The V8 Supercars Commission will today decide whether or not to instate compulsory pitstops for the Wilson Security Sandown 500 amid ongoing debate over fuel economy.
V8 Supercars introduced a compulsory fuel drop for all non-Pirtek Enduro Cup events this year in a bid to minimise the disadvantage faced by teams with higher consumption of the E85.
The Sandown 500, Supercheap Auto Bathurst 1000 and Castrol Edge Gold Coast 600 events however currently have no equivalency measure in place, potentially hurting those still struggling with economy.
While a fuel drop is considered impractical for the longer races, a late push for compulsory stops to be introduced is being led by Nissan Motorsport owner and Commission member Todd Kelly.
“We’ve had fuel parity measures in place pretty much since the Car of the Future was introduced and it doesn’t really stack up that at the three biggest rounds where it has the most effect it’s found its way out of the regs,” Kelly told Speedcafe.com.
“It’s a surprise to most of the pitlane that it wasn’t in the supplementary regulations for Sandown.”
After much debate led by four-valve engine teams Nissan and Erebus, last year saw four stops mandated for Sandown, which is a potentially three-stop race for the more frugal cars in the field.
Economy looms as a particular point of interest ahead of Sandown this year following a first half of the season dominated by intense engine development across the field.

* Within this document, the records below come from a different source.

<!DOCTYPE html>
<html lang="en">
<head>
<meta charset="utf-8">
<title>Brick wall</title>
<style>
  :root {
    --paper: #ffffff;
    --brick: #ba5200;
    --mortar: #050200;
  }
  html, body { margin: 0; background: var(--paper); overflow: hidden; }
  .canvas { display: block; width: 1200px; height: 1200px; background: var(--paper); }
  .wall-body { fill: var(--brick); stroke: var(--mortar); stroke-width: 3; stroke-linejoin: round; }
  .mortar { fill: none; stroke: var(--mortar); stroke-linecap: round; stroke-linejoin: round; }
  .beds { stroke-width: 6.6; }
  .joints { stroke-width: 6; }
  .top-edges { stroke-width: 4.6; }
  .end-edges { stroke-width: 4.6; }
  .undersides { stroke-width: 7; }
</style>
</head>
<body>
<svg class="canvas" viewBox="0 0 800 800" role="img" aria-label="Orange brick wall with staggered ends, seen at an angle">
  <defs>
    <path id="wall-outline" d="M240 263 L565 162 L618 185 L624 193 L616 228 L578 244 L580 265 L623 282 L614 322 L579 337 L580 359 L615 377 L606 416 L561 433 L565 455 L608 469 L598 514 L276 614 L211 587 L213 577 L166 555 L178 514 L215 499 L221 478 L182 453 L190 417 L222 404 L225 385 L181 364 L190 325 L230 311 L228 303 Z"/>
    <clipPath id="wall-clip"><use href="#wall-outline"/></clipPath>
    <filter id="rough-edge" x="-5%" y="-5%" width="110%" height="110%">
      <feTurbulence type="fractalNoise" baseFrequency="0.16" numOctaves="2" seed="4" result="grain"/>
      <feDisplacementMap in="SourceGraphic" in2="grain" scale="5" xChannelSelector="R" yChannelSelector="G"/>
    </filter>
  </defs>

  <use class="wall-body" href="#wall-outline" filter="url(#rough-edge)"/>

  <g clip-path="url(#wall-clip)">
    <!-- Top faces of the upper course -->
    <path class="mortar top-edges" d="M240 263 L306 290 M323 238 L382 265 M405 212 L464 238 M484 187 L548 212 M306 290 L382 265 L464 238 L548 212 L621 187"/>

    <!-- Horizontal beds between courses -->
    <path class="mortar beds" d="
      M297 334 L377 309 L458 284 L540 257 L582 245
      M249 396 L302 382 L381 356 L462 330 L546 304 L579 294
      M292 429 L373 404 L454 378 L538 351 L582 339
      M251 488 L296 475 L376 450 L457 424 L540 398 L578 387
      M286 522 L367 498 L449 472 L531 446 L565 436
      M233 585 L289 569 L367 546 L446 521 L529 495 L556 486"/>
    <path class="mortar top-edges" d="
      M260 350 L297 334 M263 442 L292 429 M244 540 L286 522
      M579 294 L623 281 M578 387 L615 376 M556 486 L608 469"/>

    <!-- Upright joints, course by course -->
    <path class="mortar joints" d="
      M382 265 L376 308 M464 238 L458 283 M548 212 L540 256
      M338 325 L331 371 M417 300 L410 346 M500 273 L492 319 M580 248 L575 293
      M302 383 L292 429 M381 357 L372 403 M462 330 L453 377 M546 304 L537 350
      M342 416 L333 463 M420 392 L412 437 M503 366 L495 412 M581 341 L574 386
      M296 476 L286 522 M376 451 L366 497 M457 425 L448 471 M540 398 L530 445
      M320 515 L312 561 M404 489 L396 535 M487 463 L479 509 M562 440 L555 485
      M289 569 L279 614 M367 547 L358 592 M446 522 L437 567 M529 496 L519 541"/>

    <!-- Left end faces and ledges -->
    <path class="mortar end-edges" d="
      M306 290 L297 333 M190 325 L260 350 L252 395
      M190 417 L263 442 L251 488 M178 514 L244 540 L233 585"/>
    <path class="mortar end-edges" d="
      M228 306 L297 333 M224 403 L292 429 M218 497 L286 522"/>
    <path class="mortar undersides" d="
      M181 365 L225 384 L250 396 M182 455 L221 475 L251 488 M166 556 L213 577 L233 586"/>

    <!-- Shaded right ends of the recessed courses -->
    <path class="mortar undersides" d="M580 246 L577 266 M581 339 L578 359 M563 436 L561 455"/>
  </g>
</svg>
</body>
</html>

The category has debuted its engine performance parity formula in 2014, whereby each motor must not exceed a cumulative horsepower figure of 20,654bhp when measured at 50rpm increments between 5,800 and 7,450rpm.

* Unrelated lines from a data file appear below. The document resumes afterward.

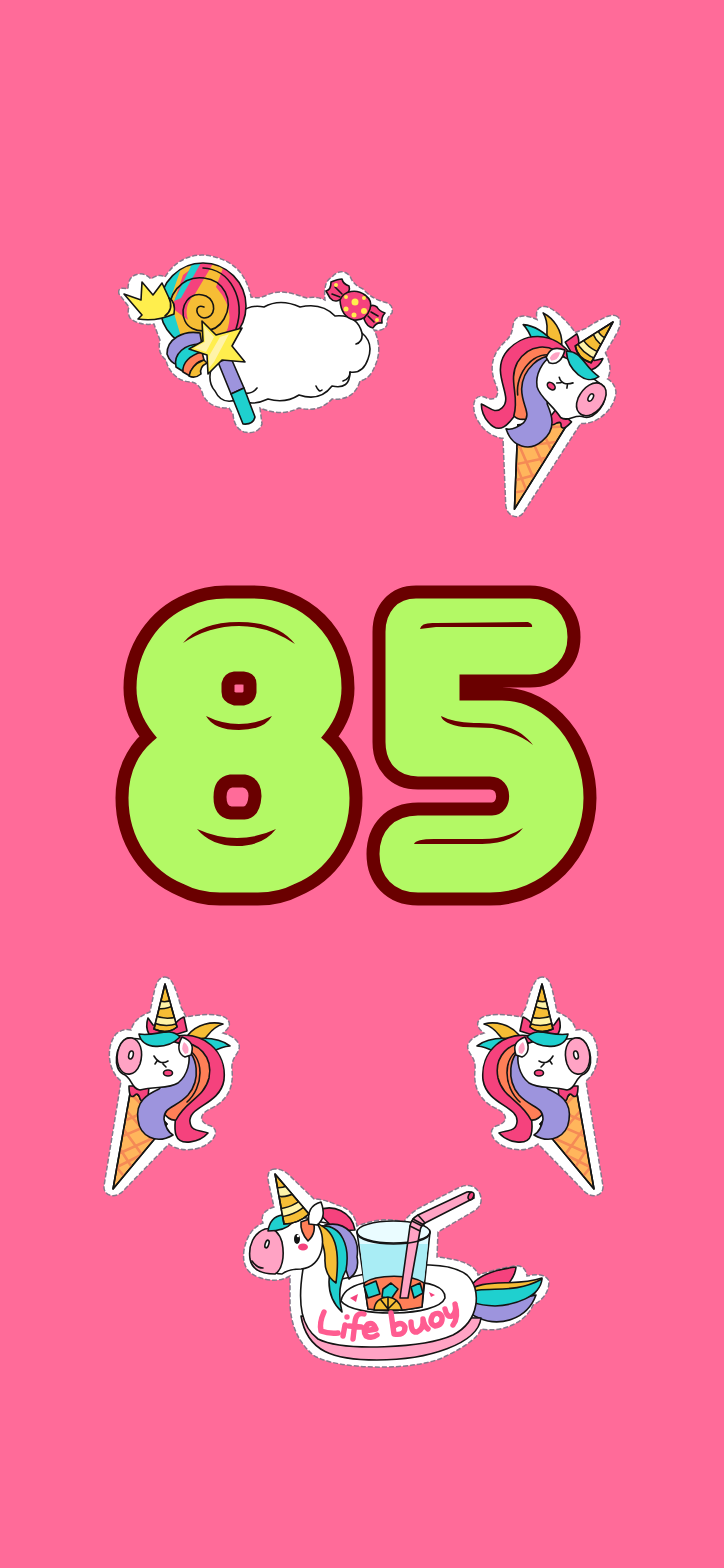
<!DOCTYPE html>
<html lang="en">
<head>
<meta charset="utf-8">
<title>Unicorn sticker 85</title>
<style>
:root{--bg:#ff6b99;--lime:#b3f965;--maroon:#6a0000;--ink:#141414;--white:#fff;--hot:#f5427d;--blush:#ffa3c4;--orange:#ff7f57;--lilac:#9d94dd;--teal:#1fd0cf;--gold:#f6bd35;--lemon:#ffee4d;--cream:#fff3a8;--waffle:#ffb65c}
html,body{margin:0;overflow:hidden}
.poster{width:724px;height:1568px;background:var(--bg);overflow:hidden}
.poster svg{display:block}
.die-cut{fill:var(--white);stroke:#85788a;stroke-width:1.5;stroke-dasharray:5 2}
.art{stroke:var(--ink);stroke-width:1.6;stroke-linejoin:round;stroke-linecap:round;fill:none}
.plain{stroke:none}
.white{fill:var(--white)}.hot{fill:var(--hot)}.blush{fill:var(--blush)}.orange{fill:var(--orange)}.lilac{fill:var(--lilac)}.teal{fill:var(--teal)}.gold{fill:var(--gold)}.lemon{fill:var(--lemon)}.cream{fill:var(--cream)}.waffle{fill:var(--waffle)}.ink{fill:var(--ink)}
.waffle-lines{stroke:#f58a55;stroke-width:2.6}
.digit{fill:var(--lime);stroke:var(--maroon);stroke-width:13;stroke-linejoin:miter}
.hole{fill:var(--bg);stroke:var(--maroon);stroke-width:13;stroke-linejoin:round}
.crease{fill:var(--maroon)}
.lettering{fill:none;stroke:#ff5c91;stroke-width:5.4;stroke-linecap:round;stroke-linejoin:round}
</style>
</head>
<body>
<main class="poster">
<svg width="724" height="1568" viewBox="0 0 724 1568">
<defs>
<clipPath id="cone-shape"><path d="M540 1124L576 1088L594 1189Z"/></clipPath>
<clipPath id="horn-shape"><path d="M542 984L530 1027Q540 1035 553 1029Z"/></clipPath>
<clipPath id="candy-disc"><circle cx="203" cy="306" r="43"/></clipPath>
<clipPath id="float-horn"><path d="M275 1174L284 1224Q298 1224 309 1214Z"/></clipPath>
<g id="unicorn-cone">
<path class="die-cut" d="M542 977C535 977 531 989 526 1007L521 1017C507 1014 488 1013 481 1018Q473 1025 484 1033C474 1036 466 1042 468 1049C470 1056 476 1058 475 1070C473 1089 481 1101 495 1108C507 1113 509 1121 499 1125C487 1128 490 1139 503 1146C518 1153 532 1149 538 1144L583 1190C590 1199 604 1197 603 1186L588 1094L586 1081C600 1070 601 1046 591 1034Q584 1028 576 1030Q573 1018 557 1012C552 988 551 977 542 977Z"/>
<g class="art">
<path class="waffle" d="M540 1124L576 1088L594 1189Z"/>
<g class="waffle-lines" clip-path="url(#cone-shape)"><path d="M545 1105L600 1128M540 1117L600 1143M545 1134L600 1159M560 1152L602 1173M580 1090L535 1135M588 1102L550 1146M590 1120L562 1159M594 1138L574 1169M598 1158L580 1180"/></g>
<path d="M540 1124L576 1088L594 1189Z"/>
<path class="hot" d="M558 1086H578Q578 1099 573 1096Q569 1091 567 1099Q563 1106 559 1098Z"/>
<path class="gold" d="M484 1024C495 1021 510 1024 519 1035L508 1041C498 1040 500 1029 484 1024Z"/>
<path class="teal" d="M477 1046C486 1039 498 1037 514 1039L509 1056C497 1057 493 1047 477 1046Z"/>
<path class="hot" d="M536 1037C503 1029 480 1052 483 1080C487 1105 519 1106 517 1122C516 1132 507 1130 499 1133C507 1142 527 1147 531 1135C535 1123 526 1110 538 1106L550 1050Z"/>
<path class="orange" d="M533 1043C507 1040 494 1058 498 1078C503 1098 522 1101 531 1120Q538 1121 544 1112L540 1060Z"/>
<path class="lilac" d="M526 1045C507 1055 507 1081 519 1095C531 1108 543 1106 543 1119Q541 1131 534 1135C551 1145 567 1136 569 1120C572 1101 559 1094 548 1089L530 1069Z"/>
<path d="M524 1047C500 1056 504 1088 520 1102"/>
<path class="white" d="M519 1050C526 1039 550 1039 567 1039L579 1038C593 1046 594 1069 584 1074C575 1077 576 1089 567 1090C552 1086 538 1089 529 1083C519 1075 516 1061 519 1050Z"/>
<path class="blush" d="M575 1038C587 1036 593 1055 588 1067C583 1077 572 1077 567 1064C563 1051 567 1040 575 1038Z"/>
<ellipse class="white" cx="576" cy="1055" rx="2.2" ry="4" transform="rotate(-12 576 1055)"/>
<path d="M539 1061Q547 1066 553 1056M544 1064L541 1067M550 1061L552 1064"/>
<ellipse class="hot" cx="539" cy="1073" rx="4.5" ry="3"/>
<path class="hot" d="M520 1031L523 1017Q529 1019 534 1027L554 1025L559 1018Q562 1027 558 1034L539 1037Z"/>
<path class="white" d="M516 1055C513 1046 515 1041 525 1037C530 1046 529 1054 522 1057Z"/>
<path class="blush plain" d="M519 1053Q517 1046 523 1042Q527 1049 522 1054Z"/>
<path class="teal" d="M527 1037C538 1026 551 1037 568 1034C565 1050 540 1050 527 1037Z"/>
<path class="gold" d="M542 984L530 1027Q540 1035 553 1029Z"/>
<g clip-path="url(#horn-shape)"><path class="cream" d="M530 997Q543 1006 552 998V1008Q541 1011 530 1003ZM526 1015Q540 1022 556 1014V1022Q540 1029 526 1022Z"/></g>
<path d="M542 984L530 1027Q540 1035 553 1029Z"/>
</g>
</g>
</defs>

<g id="lollipop-cloud-sticker">
<path class="die-cut" d="M119 294Q117 286 128 289Q128 275 139 274Q145 273 151 279Q159 273 165 277C178 256 198 252 215 257C235 262 247 276 251 297Q260 299 267 295C282 288 296 295 307 298Q317 296 325 300Q323 281 332 277Q341 267 350 276Q353 285 363 289Q372 299 384 302Q394 304 392 313Q386 318 387 325Q383 332 374 330Q383 348 375 366Q370 379 360 381Q354 401 332 399Q319 413 299 408Q281 417 260 408L262 424Q258 435 244 432Q234 428 233 414L229 408Q210 409 203 395Q200 383 191 382C178 382 168 371 166 360Q157 353 160 340Q156 330 154 324Q139 326 130 318Q127 312 129 307Z"/>
<g class="art">
<path class="white" d="M240 313Q250 304 264 307Q280 298 300 307Q322 302 335 316Q357 314 362 333Q374 343 368 359Q363 374 350 372Q350 390 332 386Q320 402 299 395Q285 404 268 399Q251 407 239 399Q222 406 215 391Q206 381 213 363Z"/>
<path d="M240 392Q251 396 257 388M322 390Q319 393 316 386M350 372Q350 379 343 381M362 333Q363 342 356 344"/>
<g clip-path="url(#candy-disc)">
<circle class="gold plain" cx="203" cy="306" r="43"/>
<path class="teal plain" d="M155 300L168 270L184 260L170 300L182 340L160 335Z"/>
<path class="hot plain" d="M183 275L203 260L214 262L195 294Q183 306 188 320L172 308ZM226 260L247 280V340L223 338Q239 313 216 287Z"/>
<path class="teal plain" d="M193 262L202 261L181 298L174 301Z"/>
</g>
<circle cx="203" cy="306" r="43"/>
<path d="M204 307C194 303 195 317 204 318C216 318 217 301 206 296C190 289 178 307 185 321C191 334 215 335 224 319C235 300 223 280 204 278C181 275 166 297 170 315M236 329C246 299 230 269 203 268"/>
<path class="lilac" d="M200 333C183 330 167 339 167 354Q170 363 178 365C179 349 192 345 202 345Z"/>
<path class="teal" d="M202 344C185 343 173 354 176 367L184 372Q188 358 203 354Z"/>
<path class="orange" d="M202 352C190 355 182 363 183 372L190 376Q193 362 204 360Z"/>
<path class="gold" d="M204 360Q191 365 189 376Q195 379 201 374Q199 367 207 363Z"/>
<path class="lilac" d="M218 362L231 358L244 388L231 394Z"/>
<path class="teal" d="M231 394L244 388L255 417Q253 425 243 424Z"/>
<path class="lemon" d="M202 321L216 335L242 328L232 346L245 362L222 360L208 374L207 355L189 349L203 341Z"/>
<path class="cream plain" d="M204 326L214 337L206 352L194 348L205 342ZM220 337L229 334L214 362L209 368V356Z"/>
<path class="lemon" d="M124 294L141 300L142 282L153 295L162 283L169 298Q176 302 174 314Q156 322 138 319L142 315Z"/>
<path d="M169 298Q174 309 165 316"/>
<path class="hot" d="M344 296Q336 305 330 298L326 291Q331 290 331 282Q338 279 342 279Q343 284 349 286Q351 292 344 296Z"/>
<path class="hot" d="M368 309Q371 303 377 307Q379 311 385 313Q381 317 382 323Q376 322 373 328Q367 327 364 319Z"/>
<path class="hot" d="M340 300C344 290 357 289 365 295Q373 301 370 309Q366 321 354 320Q341 317 340 300Z"/>
<path d="M335 287L342 294M332 294L340 297M368 316L374 322M371 312L378 316"/>
<g class="lemon plain"><circle cx="355" cy="302" r="3.5"/><circle cx="346" cy="309" r="2.5"/><circle cx="364" cy="311" r="3"/><circle cx="364" cy="298" r="2"/><circle cx="354" cy="315" r="2.5"/><circle cx="336" cy="285" r="2"/><circle cx="377" cy="320" r="2"/><circle cx="346" cy="297" r="2"/></g>
</g>
</g>

<use href="#unicorn-cone" transform="translate(613 322) rotate(42) translate(-542 -984)"/>

<g id="number-85" role="img" aria-label="85">
<path class="digit" d="M226 592H252C306 592 348 633 348 688C348 706 342 722 330 737C347 752 356 774 356 798C356 842 331 876 297 890Q280 899 258 899H220Q198 899 181 890C147 876 122 842 122 798C122 774 131 752 148 737C136 722 130 706 130 688C130 648 154 614 188 600Q205 592 226 592Z"/>
<path class="hole" d="M235 678H243Q250 679 250 684V692Q249 698 243 699H235Q228 697 228 692V684Q229 679 235 678ZM231 781H244Q255 783 255 796Q254 812 244 813H231Q220 812 220 797Q220 783 231 781Z"/>
<path class="digit" d="M416 592H530C556 592 574 612 574 637C574 662 556 681 530 681H466V694H502C552 694 590 744 590 798C590 855 545 899 490 899H418C390 899 373 880 373 854C373 828 390 809 418 809H492C506 809 507 783 490 783H418C394 783 379 766 379 742V632C379 608 394 592 416 592Z"/>
<path class="crease" d="M183 643Q200 622 239 622T295 644Q269 626 239 626T183 643ZM206 716Q222 724 239 724T272 716Q264 730 239 730T206 716ZM197 829Q217 838 237 838T276 829Q263 846 237 846T197 829ZM420 629Q421 622 436 623L528 622Q533 624 532 627L436 627ZM441 716Q452 722 474 723C502 723 520 728 533 745Q518 733 492 728L463 727Q443 724 441 716ZM414 844Q416 839 434 839H478Q505 840 523 828Q511 844 482 844H434Z"/>
</g>

<use href="#unicorn-cone" transform="translate(707 0) scale(-1 1)"/>
<use href="#unicorn-cone"/>

<g id="unicorn-float-sticker">
<path class="die-cut" d="M275 1169Q267 1169 268 1180L274 1207Q259 1212 263 1223Q248 1229 244 1250Q241 1271 258 1277Q276 1284 290 1276L290 1306C292 1332 302 1345 313 1355C337 1371 419 1371 446 1356Q477 1341 481 1329C503 1333 526 1322 533 1305Q549 1297 549 1281Q545 1272 527 1276Q525 1264 514 1266Q492 1270 478 1275Q475 1261 437 1257L438 1232L474 1211Q484 1205 480 1194Q474 1182 460 1187L419 1208Q407 1216 404 1222Q383 1216 357 1226Q354 1209 337 1205Q324 1199 314 1199L288 1174Q282 1169 275 1169Z"/>
<g class="art">
<path class="hot" d="M469 1290Q476 1272 516 1267Q515 1279 501 1291Z"/>
<path class="gold" d="M464 1294C482 1276 512 1288 542 1278Q535 1296 509 1299Z"/>
<path class="teal" d="M464 1295C488 1285 508 1301 541 1280Q536 1299 516 1307L472 1309Z"/>
<path class="lilac" d="M464 1295Q476 1310 536 1295C527 1320 499 1327 479 1318Q463 1312 464 1295Z"/>
<path class="teal" d="M464 1294C486 1284 511 1296 542 1279C540 1297 515 1305 495 1306Q468 1305 464 1294Z"/>
<path class="blush" d="M301 1316C307 1352 334 1360 377 1360C428 1360 478 1344 481 1318Z"/>
<path class="white" d="M303 1269C297 1306 302 1327 318 1339C344 1352 424 1348 453 1335C480 1321 482 1289 467 1275C450 1262 412 1263 384 1270L337 1280V1225L300 1218Z"/>
<path class="white" d="M341 1301C344 1283 374 1278 405 1282C429 1281 446 1287 445 1298C438 1317 353 1318 341 1301Z"/>
<path class="hot plain" d="M350 1298L358 1294L356 1302ZM429 1292L435 1295L431 1297Z"/>
<path class="hot" d="M317 1211C333 1203 352 1212 355 1230L336 1231Z"/>
<path class="lilac" d="M325 1225C347 1220 360 1238 357 1257Q360 1271 349 1279L338 1246Z"/>
<path class="teal" d="M320 1226C343 1224 350 1248 346 1270Q336 1289 342 1312C329 1300 327 1283 331 1267Z"/>
<path class="gold" d="M312 1222C337 1228 340 1251 336 1283Q324 1275 325 1258Q325 1243 312 1222Z"/>
<path class="white" d="M269 1230C280 1220 302 1213 315 1221C329 1236 323 1268 301 1269Q288 1269 282 1274Q265 1274 261 1252Z"/>
<path class="blush" d="M265 1229Q277 1226 282 1242C285 1257 282 1270 275 1274Q253 1274 250 1259C248 1245 254 1233 265 1229Z"/>
<ellipse class="white" cx="267" cy="1244" rx="1.8" ry="4" transform="rotate(18 267 1244)"/>
<path d="M252 1261Q257 1268 263 1268"/>
<ellipse class="ink plain" cx="297" cy="1239" rx="3" ry="5"/><circle class="white plain" cx="298" cy="1236" r="1.2"/>
<ellipse class="hot plain" cx="303" cy="1247" rx="5" ry="3.5"/>
<path class="orange" d="M301 1222L312 1218Q318 1232 308 1241Q300 1232 301 1222Z"/>
<path class="teal" d="M268 1231Q270 1217 282 1215L292 1223Q285 1231 268 1231Z"/>
<path class="white" d="M309 1224Q306 1206 321 1202Q327 1218 317 1225Z"/>
<path class="gold" d="M275 1174L284 1224Q298 1224 309 1214Z"/>
<g clip-path="url(#float-horn)"><path class="cream" d="M272 1187Q286 1190 294 1180V1193Q285 1199 272 1195ZM275 1209Q293 1209 308 1194V1203Q295 1217 275 1217Z"/></g>
<path d="M275 1174L284 1224Q298 1224 309 1214Z"/>
<path fill="#dffaff" d="M357 1232L368 1309Q394 1313 422 1307L430 1232Z"/>
<path class="plain" fill="#a9edf5" d="M360 1244H428L424 1282Q394 1272 364 1283Z"/>
<ellipse fill="#eafcff" cx="393.500" cy="1232" rx="36.500" ry="11"/>
<path class="orange" d="M364 1283C376 1274 412 1274 424 1283L422 1307Q394 1313 368 1309Z"/>
<path class="teal" d="M364 1286L376 1281L380 1294L368 1298ZM383 1289L391 1283L398 1289L391 1299L382 1297ZM411 1287L420 1283L423 1293L414 1298Z"/>
<path class="gold" d="M374 1310Q375 1298 388 1297Q399 1298 402 1310ZM388 1309L381 1300M388 1309V1298M388 1309L396 1301"/>
<path class="blush" d="M400 1298L410 1226Q411 1219 418 1215L467 1192Q474 1191 474 1198L425 1223Q421 1225 420 1231L408 1298Z"/>
<path d="M410 1226L420 1231M412 1221L422 1226M418 1215L425 1223M413 1219L424 1225"/>
<ellipse class="hot" cx="471" cy="1196" rx="2.500" ry="4" transform="rotate(25 471 1196)"/>
<path d="M357 1232C357 1248 430 1248 430 1232"/>
</g>
<g class="lettering" role="img" aria-label="Life buoy">
<path d="M324 1312Q319 1323 321 1331Q329 1334 338 1333M345 1325L343 1336M347 1317V1317M364 1314Q356 1312 355 1322L353 1339M349 1326L361 1327M365 1331L376 1329Q374 1322 368 1324Q362 1330 366 1336Q372 1339 377 1335"/>
<path d="M391 1313L394 1334Q405 1336 405 1327Q401 1320 393 1327M411 1322Q411 1333 417 1332Q424 1329 423 1319Q424 1326 428 1329M433 1315Q428 1323 435 1326Q443 1325 442 1317Q439 1311 433 1315M445 1309Q447 1318 452 1316Q457 1312 455 1304Q459 1317 453 1325"/>
</g>
</g>
</svg>
</main>
</body>
</html>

Red Bull’s KRE engines and those from Volvo Polestar set the pace early in the season while others raced to develop and homologate new parts in order to catch up.
Whether the subsequent horsepower arms race has seen any of the top teams fall behind on economy will likely be exposed across the Pirtek Enduro Cup if the Commission rules against the compulsory pitstops.